Haugen was a product manager at Facebook, where she worked on civic integrity issues. It was here that she noted discrepancies between the company’s internal research and its actions. Haugen noticed that, while company research suggested both Facebook and Instagram affected the mental health of users, the company made no effort to curb this impact. She claimed that despite convincing evidence about the same, Facebook chose to prioritize profit over its users. It was because of this that Haugen quit her job, and before leaving, she copied thousands of pages of these internal documents.

Among other things, the documents revealed that algorithms used by Instagram exacerbated mental health issues, especially in young users. 

National Public Radio reported that one of the leaked studies reported that 17% of teen girls said their eating disorders worsened after using Instagram. Another survey revealed that 13.5% of U.K. teen girls said their suicidal thoughts became more frequent after using Instagram as well. There has also been a previous by Facebook researchers, first reported by the Wall Street Journal, that revealed about 32% of teen girls said Instagram made them feel bad about their bodies.

These statistics reinforce the fact that social media worsens mental health issues and has an impact on a person’s self-image. While the leaked documents apply to Facebook and its services, they reveal a lot about the impact of social media on today’s youth.

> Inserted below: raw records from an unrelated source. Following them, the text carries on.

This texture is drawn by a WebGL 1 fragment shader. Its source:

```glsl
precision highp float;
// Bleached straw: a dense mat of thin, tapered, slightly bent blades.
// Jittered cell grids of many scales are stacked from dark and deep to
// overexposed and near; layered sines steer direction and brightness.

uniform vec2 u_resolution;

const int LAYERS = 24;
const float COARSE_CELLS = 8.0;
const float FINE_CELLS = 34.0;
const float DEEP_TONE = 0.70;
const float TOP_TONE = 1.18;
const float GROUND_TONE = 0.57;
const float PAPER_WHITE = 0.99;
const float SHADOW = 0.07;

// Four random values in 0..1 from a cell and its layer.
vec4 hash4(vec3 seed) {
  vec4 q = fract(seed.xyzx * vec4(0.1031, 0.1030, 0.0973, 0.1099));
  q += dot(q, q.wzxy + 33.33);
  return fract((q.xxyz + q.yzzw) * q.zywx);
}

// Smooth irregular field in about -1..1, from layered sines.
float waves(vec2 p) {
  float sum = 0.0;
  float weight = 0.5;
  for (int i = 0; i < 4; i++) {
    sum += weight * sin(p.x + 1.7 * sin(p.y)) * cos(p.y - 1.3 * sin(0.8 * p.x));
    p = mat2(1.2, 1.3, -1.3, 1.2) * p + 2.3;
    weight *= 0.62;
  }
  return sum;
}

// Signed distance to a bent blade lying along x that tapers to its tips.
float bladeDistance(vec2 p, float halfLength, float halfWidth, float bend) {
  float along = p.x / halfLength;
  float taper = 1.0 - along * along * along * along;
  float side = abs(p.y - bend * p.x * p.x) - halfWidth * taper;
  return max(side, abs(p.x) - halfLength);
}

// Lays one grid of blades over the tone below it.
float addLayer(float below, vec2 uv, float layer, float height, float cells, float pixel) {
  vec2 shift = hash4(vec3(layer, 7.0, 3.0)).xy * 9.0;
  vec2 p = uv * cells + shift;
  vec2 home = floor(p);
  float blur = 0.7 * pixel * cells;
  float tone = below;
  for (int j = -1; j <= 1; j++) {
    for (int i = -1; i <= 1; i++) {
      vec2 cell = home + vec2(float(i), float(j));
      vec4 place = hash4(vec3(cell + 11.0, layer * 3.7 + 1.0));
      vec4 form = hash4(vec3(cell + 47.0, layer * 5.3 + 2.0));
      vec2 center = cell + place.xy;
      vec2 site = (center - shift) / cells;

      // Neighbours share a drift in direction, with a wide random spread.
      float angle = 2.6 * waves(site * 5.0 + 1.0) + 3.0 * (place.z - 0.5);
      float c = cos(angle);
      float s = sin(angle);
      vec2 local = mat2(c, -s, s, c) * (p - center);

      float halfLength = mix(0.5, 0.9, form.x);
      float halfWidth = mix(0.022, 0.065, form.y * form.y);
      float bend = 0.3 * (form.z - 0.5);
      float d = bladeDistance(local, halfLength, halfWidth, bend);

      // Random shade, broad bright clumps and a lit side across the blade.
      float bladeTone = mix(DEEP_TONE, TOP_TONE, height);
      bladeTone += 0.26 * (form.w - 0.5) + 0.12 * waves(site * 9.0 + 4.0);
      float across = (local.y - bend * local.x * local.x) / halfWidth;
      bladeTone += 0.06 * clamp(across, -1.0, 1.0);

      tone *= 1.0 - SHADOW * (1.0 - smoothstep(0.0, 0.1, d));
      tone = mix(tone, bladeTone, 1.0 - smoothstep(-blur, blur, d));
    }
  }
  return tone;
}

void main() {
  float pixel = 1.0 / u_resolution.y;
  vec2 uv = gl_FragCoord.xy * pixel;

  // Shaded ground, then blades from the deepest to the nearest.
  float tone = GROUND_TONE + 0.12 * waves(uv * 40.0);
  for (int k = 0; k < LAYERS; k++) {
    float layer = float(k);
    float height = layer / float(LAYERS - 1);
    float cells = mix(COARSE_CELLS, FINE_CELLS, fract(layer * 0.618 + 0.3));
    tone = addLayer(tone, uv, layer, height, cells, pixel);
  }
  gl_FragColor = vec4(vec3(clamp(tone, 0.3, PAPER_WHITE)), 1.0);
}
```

The scary part about Facebook and its applications is the grasp they have on young minds. The algorithms employed, while profitable, may lead to comparison and self-hatred. Young users of social media are especially at risk because they may not be able to distinguish fact from reality; they may not be able to rationalize the working of these algorithms. As a result, they become part of a cycle where their deepest insecurities and fears are exploited and reinforced by algorithms that in turn make money for companies like Facebook.

The recent revelations by Haugen, about Facebook capitalizing on young users, raises the question of whether social media companies should have so much power and freedom without accountability.

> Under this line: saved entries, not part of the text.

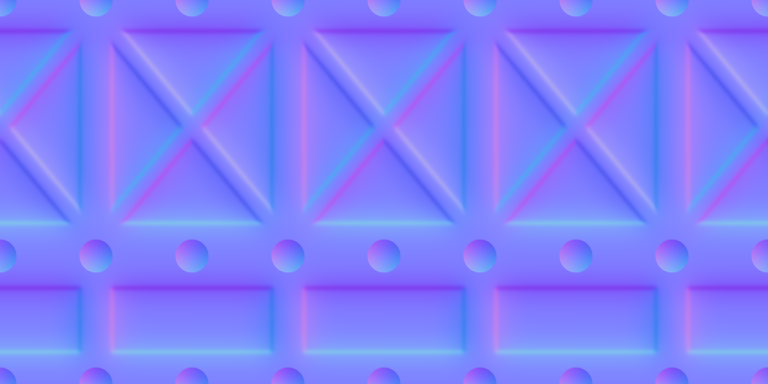
This texture map is drawn by a Shadertoy shader. Its source:

```glsl
#define COLUMNS 4.0
#define CELL_WIDTH 0.5
#define POST_HALF 0.0417
#define STRUT_HALF 0.0217
#define DIMPLE_RADIUS 0.043
#define DIMPLE_DEPTH 0.0095
#define CRISP_WIDTH 0.0035
#define CRISP_DEPTH 0.0042
#define BROAD_WIDTH 0.021
#define BROAD_DEPTH 0.022

// Panel layout: centre height and half height
const vec2 TALL_PANEL = vec2(0.669, 0.25);
const vec2 LOW_PANEL = vec2(0.1667, 0.0833);

float softStep(float x, float width) {
    return 0.5 + 0.5 * tanh(clamp(0.5 * x / width, -9.0, 9.0));
}

// Soft bar that is 1 within halfWidth of zero
float bar(float x, float halfWidth, float width) {
    return softStep(x + halfWidth, width) - softStep(x - halfWidth, width);
}

// Signed offset to the nearest multiple of period
float nearest(float x, float period) {
    return x - period * round(x / period);
}

// Sunken panels, the tall one crossed by two raised struts
float recess(vec2 p, float width) {
    float postX = nearest(p.x - 0.5 * CELL_WIDTH, CELL_WIDTH);
    vec2 q = vec2(nearest(p.x, CELL_WIDTH), p.y - TALL_PANEL.x);
    vec2 across = normalize(vec2(TALL_PANEL.y, 0.5 * CELL_WIDTH - POST_HALF));
    float rising = bar(dot(q, across * vec2(-1.0, 1.0)), STRUT_HALF, width);
    float falling = bar(dot(q, across), STRUT_HALF, width);
    float tall = bar(q.y, TALL_PANEL.y, width) * (1.0 - rising) * (1.0 - falling);
    float low = bar(p.y - LOW_PANEL.x, LOW_PANEL.y, width);
    return (1.0 - bar(postX, POST_HALF, width)) * (tall + low);
}

// Round bowls along the two solid beams
float dimples(vec2 p) {
    float edgeRow = nearest(p.y, 1.0);
    float beamRow = nearest(p.y - 1.0 / 3.0, 1.0);
    float y = min(abs(edgeRow), abs(beamRow));
    float r = length(vec2(nearest(p.x, 0.5 * CELL_WIDTH), y)) / DIMPLE_RADIUS;
    return max(1.0 - r * r, 0.0);
}

float height(vec2 p) {
    return -CRISP_DEPTH * recess(p, CRISP_WIDTH)
           - BROAD_DEPTH * recess(p, BROAD_WIDTH)
           - DIMPLE_DEPTH * dimples(p);
}

void mainImage(out vec4 fragColor, in vec2 fragCoord) {
    vec2 p = fragCoord / iResolution.xy * vec2(COLUMNS * CELL_WIDTH, 1.0);

    // Slope by central differences
    vec2 e = vec2(0.002, 0.0);
    vec2 slope = vec2(height(p + e.xy) - height(p - e.xy),
                      height(p + e.yx) - height(p - e.yx)) / (2.0 * e.x);

    // Encode the surface normal as colour
    vec3 normal = normalize(vec3(-slope, 1.0));
    fragColor = vec4(0.5 + 0.5 * normal, 1.0);
}
```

Is the amount of leniency social media companies get to run their business reasonable? Is it right to let companies like Facebook make money off of apps that utilize such harmful algorithms at the expense of the mental health of users?

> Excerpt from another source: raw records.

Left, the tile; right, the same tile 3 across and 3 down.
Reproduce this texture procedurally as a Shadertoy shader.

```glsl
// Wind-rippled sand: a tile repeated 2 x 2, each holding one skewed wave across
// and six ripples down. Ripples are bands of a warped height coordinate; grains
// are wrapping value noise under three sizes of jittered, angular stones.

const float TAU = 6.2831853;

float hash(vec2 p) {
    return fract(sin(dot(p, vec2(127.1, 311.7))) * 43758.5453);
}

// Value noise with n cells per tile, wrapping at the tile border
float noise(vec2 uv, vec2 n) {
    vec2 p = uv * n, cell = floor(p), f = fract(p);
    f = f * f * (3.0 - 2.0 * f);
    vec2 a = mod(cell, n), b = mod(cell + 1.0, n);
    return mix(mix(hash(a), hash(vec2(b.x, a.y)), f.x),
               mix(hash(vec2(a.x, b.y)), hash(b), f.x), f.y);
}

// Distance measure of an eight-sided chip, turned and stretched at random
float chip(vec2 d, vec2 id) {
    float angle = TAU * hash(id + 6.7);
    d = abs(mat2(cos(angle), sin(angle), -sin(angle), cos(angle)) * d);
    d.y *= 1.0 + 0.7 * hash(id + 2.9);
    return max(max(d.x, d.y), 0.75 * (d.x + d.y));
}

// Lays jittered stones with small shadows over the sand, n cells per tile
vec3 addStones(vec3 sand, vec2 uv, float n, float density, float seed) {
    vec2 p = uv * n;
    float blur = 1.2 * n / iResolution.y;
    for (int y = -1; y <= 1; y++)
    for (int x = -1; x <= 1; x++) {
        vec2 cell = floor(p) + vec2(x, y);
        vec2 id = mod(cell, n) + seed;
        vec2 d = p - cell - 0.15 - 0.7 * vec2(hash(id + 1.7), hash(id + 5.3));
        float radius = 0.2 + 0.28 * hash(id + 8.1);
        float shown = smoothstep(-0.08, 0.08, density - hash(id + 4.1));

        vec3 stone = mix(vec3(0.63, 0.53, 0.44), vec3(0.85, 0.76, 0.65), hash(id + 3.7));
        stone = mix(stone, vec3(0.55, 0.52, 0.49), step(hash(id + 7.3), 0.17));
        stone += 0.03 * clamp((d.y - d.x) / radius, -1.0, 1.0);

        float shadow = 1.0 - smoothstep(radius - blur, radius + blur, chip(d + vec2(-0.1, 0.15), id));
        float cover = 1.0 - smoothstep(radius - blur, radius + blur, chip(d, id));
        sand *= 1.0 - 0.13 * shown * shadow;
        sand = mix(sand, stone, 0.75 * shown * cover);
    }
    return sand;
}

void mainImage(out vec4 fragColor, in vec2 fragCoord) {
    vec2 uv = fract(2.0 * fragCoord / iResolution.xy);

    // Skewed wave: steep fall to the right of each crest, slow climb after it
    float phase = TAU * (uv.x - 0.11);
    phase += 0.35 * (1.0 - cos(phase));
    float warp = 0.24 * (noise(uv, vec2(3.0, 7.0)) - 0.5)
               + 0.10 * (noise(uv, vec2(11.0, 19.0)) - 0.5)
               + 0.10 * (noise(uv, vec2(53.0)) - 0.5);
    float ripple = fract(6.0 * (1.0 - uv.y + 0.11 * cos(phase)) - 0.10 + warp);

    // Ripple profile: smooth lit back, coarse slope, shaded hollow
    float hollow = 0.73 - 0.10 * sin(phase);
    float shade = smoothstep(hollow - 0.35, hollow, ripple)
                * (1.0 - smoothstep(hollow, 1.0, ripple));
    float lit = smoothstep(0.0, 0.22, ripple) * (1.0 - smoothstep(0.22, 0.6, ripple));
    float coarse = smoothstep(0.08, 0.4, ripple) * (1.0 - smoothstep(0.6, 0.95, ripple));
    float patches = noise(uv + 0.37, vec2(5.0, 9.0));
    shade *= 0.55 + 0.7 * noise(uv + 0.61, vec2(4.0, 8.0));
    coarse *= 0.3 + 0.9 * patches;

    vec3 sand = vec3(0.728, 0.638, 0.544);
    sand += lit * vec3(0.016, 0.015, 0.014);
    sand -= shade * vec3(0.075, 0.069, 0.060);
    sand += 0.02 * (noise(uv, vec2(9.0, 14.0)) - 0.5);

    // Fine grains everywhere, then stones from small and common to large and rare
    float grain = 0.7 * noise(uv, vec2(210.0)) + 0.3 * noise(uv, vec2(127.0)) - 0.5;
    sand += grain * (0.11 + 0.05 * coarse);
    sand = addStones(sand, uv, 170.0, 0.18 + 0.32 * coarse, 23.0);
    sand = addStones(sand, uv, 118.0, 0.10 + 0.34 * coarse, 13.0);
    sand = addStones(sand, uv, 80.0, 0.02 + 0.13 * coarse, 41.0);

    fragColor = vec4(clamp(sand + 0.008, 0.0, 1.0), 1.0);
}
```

There has to be accountability to ensure companies like Facebook don’t overstep their boundaries. Facebook is a prime example of how social media preys on the minds of young individuals. Not to mention, the very algorithms that have such negative effects on its users also enable the spread of misinformation. It is high time these so-called social media giants face consequences for the part they play in reinforcing division, hatred and poor mental health.

The recent revelations about Facebook are not surprising, but the credibility of the claims makes them hard to dismiss. Only talk and no action is simply not enough anymore. It is clear no change or reform can be expected from social media companies themselves. They will continue to profit off of young minds and spread misinformation.

The burden to act now rests on the shoulders of Washington. Ensuring that users, particularly those who are at an impressionable age, do not fall prey to social media algorithms is not a partisan issue. Ensuring social media companies do not misuse algorithms to maximize profits and turn a blind eye to user experience is not a partisan issue.

It’s time to hold social media companies responsible for all the damage they do.